* [INFORMATION SUPPLIED]
==========

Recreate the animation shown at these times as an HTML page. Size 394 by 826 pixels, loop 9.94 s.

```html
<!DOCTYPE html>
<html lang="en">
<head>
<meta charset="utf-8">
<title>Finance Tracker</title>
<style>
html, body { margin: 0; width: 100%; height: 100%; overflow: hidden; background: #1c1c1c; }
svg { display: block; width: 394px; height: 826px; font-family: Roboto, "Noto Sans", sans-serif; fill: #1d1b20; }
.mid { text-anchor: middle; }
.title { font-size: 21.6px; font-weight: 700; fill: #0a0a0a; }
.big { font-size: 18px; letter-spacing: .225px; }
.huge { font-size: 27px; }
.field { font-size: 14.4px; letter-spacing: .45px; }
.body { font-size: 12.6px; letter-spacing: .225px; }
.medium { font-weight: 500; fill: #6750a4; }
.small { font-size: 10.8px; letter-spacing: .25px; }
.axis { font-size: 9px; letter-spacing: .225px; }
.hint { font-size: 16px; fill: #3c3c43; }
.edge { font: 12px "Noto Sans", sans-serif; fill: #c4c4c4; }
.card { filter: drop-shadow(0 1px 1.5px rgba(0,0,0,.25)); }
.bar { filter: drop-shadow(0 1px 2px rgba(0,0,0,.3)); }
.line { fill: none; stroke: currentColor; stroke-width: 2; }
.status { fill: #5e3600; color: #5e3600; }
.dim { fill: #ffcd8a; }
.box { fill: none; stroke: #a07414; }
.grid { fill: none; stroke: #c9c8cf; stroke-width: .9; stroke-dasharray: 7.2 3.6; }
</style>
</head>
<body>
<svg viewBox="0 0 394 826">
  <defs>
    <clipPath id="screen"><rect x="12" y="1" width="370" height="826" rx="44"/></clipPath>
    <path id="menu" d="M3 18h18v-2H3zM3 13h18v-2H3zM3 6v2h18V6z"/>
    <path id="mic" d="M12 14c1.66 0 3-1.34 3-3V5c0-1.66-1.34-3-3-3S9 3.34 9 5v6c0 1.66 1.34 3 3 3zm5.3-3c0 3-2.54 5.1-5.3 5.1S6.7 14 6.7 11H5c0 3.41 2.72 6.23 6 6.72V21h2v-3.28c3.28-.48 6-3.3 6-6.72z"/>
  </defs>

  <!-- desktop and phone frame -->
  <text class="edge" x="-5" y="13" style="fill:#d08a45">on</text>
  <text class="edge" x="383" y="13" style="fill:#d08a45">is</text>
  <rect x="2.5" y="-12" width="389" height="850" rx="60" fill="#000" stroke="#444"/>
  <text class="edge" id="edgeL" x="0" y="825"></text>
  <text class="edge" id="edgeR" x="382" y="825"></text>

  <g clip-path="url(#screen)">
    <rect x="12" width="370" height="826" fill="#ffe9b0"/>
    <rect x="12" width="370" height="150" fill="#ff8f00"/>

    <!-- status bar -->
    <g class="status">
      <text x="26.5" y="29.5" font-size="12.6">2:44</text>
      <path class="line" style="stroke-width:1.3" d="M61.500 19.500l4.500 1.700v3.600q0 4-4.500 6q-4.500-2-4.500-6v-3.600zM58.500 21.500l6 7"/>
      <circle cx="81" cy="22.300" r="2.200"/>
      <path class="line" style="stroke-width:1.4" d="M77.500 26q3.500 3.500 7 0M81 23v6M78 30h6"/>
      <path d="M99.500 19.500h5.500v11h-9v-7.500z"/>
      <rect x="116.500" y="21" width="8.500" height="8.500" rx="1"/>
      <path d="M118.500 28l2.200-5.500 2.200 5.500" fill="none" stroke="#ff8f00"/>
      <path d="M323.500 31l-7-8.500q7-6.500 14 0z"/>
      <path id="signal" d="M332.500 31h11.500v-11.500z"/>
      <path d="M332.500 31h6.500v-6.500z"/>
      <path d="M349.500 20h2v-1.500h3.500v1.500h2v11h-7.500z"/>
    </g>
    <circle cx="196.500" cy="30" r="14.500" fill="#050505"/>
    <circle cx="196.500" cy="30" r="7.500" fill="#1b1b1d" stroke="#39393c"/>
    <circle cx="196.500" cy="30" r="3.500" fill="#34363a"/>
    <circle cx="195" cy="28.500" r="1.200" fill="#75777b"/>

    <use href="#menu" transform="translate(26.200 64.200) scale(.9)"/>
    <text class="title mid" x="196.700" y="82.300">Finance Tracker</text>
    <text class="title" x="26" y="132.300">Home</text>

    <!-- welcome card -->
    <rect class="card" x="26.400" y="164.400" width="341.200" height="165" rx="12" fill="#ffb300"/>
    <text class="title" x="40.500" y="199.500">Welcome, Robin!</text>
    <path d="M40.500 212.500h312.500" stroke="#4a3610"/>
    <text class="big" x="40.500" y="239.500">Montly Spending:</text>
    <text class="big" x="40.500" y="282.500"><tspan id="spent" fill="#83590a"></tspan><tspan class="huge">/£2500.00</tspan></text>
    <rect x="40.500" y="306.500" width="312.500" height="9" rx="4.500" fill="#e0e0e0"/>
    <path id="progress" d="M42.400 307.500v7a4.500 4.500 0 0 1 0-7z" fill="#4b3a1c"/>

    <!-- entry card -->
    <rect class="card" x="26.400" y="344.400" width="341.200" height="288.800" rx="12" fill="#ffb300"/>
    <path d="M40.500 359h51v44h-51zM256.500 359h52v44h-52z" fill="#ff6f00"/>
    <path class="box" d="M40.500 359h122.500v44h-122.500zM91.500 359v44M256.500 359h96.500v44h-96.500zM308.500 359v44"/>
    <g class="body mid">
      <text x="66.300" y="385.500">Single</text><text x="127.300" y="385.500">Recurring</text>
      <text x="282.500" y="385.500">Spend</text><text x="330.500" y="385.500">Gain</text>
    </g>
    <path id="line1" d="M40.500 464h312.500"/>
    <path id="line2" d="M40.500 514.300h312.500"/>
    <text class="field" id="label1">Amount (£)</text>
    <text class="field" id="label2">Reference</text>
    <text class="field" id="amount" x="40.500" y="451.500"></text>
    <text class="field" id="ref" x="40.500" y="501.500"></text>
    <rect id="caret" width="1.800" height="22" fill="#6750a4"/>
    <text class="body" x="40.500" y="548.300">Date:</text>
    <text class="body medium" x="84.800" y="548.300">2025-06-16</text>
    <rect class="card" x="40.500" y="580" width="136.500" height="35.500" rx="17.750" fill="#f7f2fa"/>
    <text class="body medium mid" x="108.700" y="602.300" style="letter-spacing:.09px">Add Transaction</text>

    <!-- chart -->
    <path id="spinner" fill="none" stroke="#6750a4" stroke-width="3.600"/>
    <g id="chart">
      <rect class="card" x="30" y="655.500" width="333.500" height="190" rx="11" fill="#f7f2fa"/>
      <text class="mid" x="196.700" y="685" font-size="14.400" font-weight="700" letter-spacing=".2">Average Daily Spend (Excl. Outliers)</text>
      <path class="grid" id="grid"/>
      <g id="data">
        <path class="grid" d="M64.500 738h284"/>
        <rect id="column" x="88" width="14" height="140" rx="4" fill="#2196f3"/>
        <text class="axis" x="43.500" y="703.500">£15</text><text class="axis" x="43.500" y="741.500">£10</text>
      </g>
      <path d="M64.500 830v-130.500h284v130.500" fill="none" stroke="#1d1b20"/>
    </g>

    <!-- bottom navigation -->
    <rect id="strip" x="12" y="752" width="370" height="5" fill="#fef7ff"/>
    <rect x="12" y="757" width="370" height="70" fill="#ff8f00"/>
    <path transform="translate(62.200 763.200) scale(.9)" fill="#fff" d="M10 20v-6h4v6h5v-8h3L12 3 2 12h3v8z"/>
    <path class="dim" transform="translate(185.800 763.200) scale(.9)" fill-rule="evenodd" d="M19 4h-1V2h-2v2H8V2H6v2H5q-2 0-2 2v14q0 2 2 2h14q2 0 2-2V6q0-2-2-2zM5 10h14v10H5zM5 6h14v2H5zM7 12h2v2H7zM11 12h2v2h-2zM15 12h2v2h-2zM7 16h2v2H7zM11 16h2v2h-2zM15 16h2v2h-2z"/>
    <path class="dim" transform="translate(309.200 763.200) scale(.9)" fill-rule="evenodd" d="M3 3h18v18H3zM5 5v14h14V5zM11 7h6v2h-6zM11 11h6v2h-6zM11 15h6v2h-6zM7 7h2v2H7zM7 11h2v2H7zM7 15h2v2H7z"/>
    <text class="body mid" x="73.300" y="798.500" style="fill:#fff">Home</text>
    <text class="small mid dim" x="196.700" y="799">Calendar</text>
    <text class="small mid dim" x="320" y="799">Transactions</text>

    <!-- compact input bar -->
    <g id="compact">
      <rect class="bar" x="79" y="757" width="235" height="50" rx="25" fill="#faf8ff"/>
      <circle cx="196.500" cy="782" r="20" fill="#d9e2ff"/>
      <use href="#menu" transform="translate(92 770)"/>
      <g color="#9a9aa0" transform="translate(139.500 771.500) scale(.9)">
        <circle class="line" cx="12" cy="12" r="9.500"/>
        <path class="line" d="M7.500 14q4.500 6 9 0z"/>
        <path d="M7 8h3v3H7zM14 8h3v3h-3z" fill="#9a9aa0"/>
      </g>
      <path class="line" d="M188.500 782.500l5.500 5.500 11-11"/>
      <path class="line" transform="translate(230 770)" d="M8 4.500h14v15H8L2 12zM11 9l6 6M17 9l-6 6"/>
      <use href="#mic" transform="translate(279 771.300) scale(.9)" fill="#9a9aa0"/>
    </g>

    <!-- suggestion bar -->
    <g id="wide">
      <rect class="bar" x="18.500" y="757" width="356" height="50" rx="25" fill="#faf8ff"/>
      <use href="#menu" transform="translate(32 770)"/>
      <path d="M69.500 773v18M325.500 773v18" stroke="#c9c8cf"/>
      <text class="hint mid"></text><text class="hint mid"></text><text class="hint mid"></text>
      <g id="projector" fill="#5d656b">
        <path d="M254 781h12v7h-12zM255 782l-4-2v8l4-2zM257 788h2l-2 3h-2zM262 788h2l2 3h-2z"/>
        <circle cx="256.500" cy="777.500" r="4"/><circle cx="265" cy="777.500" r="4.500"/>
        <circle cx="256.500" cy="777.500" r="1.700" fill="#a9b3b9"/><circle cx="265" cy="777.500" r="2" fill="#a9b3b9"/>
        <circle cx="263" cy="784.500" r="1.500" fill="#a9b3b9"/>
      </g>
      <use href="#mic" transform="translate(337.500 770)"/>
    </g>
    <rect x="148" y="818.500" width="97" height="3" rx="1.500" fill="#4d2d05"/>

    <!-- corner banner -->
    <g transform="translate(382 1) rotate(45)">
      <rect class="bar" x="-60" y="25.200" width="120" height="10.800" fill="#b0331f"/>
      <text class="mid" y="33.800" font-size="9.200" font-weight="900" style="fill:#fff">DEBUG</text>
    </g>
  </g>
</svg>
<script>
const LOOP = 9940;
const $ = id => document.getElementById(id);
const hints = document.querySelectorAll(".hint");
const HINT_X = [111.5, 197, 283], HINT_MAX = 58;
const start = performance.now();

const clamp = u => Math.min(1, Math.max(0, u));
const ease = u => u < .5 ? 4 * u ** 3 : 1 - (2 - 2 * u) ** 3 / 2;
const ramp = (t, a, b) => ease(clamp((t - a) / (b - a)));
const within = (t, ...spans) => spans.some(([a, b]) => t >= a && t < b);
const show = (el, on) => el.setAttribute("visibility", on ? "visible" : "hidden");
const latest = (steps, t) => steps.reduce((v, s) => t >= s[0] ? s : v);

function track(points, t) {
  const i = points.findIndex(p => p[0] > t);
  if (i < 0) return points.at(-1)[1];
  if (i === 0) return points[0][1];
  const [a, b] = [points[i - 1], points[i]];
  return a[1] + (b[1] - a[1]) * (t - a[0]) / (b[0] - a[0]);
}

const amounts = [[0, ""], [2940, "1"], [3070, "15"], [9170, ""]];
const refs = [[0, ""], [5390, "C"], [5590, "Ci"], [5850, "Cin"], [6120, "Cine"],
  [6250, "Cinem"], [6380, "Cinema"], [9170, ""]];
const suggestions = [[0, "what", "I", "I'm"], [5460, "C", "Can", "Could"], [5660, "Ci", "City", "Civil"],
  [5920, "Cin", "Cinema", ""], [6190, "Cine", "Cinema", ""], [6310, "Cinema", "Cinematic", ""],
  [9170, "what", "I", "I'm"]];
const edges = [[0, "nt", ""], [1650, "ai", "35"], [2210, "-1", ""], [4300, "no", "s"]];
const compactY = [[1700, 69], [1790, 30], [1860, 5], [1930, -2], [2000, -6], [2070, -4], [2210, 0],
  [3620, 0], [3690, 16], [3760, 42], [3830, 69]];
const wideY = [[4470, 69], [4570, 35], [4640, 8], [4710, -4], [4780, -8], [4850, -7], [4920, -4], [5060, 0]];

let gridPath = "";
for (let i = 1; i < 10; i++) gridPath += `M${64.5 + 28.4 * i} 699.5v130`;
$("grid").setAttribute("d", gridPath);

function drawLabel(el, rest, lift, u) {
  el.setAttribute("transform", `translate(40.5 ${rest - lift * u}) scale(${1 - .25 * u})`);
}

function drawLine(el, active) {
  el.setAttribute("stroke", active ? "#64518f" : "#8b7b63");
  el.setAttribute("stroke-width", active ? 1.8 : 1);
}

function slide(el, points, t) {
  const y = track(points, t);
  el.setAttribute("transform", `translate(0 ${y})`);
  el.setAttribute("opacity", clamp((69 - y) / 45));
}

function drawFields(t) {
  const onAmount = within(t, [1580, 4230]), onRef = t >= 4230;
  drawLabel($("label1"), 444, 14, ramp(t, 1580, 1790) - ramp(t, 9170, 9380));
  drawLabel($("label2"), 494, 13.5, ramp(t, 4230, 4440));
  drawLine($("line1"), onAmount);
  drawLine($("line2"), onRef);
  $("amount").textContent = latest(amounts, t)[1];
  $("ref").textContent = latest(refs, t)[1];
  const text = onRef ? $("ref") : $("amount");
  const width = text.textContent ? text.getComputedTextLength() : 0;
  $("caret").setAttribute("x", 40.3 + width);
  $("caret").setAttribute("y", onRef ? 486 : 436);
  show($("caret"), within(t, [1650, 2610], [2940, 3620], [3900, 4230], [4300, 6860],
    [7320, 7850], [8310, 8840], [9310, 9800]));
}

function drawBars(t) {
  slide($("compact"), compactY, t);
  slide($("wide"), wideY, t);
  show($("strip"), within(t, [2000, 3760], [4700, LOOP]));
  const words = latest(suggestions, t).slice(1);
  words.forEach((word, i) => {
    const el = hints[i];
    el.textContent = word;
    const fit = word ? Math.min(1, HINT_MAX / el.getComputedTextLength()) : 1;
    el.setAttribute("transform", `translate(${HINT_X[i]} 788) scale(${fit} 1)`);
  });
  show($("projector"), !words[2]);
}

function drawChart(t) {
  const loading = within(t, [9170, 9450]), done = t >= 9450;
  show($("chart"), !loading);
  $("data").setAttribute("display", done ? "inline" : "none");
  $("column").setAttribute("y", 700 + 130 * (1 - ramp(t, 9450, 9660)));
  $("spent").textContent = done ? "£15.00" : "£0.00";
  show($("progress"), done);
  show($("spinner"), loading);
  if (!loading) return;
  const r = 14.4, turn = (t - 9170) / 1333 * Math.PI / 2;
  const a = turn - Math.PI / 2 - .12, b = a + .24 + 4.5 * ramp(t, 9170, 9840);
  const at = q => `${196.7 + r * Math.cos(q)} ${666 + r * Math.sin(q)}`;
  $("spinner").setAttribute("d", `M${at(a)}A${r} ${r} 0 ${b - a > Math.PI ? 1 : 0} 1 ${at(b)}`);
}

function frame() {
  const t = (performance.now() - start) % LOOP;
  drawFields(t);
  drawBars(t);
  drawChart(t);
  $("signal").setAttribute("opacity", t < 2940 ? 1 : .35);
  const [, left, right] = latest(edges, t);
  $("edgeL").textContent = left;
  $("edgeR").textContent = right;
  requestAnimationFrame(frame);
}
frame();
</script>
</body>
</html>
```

==========

Wherever "function" occurs in the entries above, copy the line it sits on.

* [REPLY TO THE EXERCISE]
function track(points, t) {
function drawLabel(el, rest, lift, u) {
function drawLine(el, active) {
function slide(el, points, t) {
function drawFields(t) {
function drawBars(t) {
function drawChart(t) {
function frame() {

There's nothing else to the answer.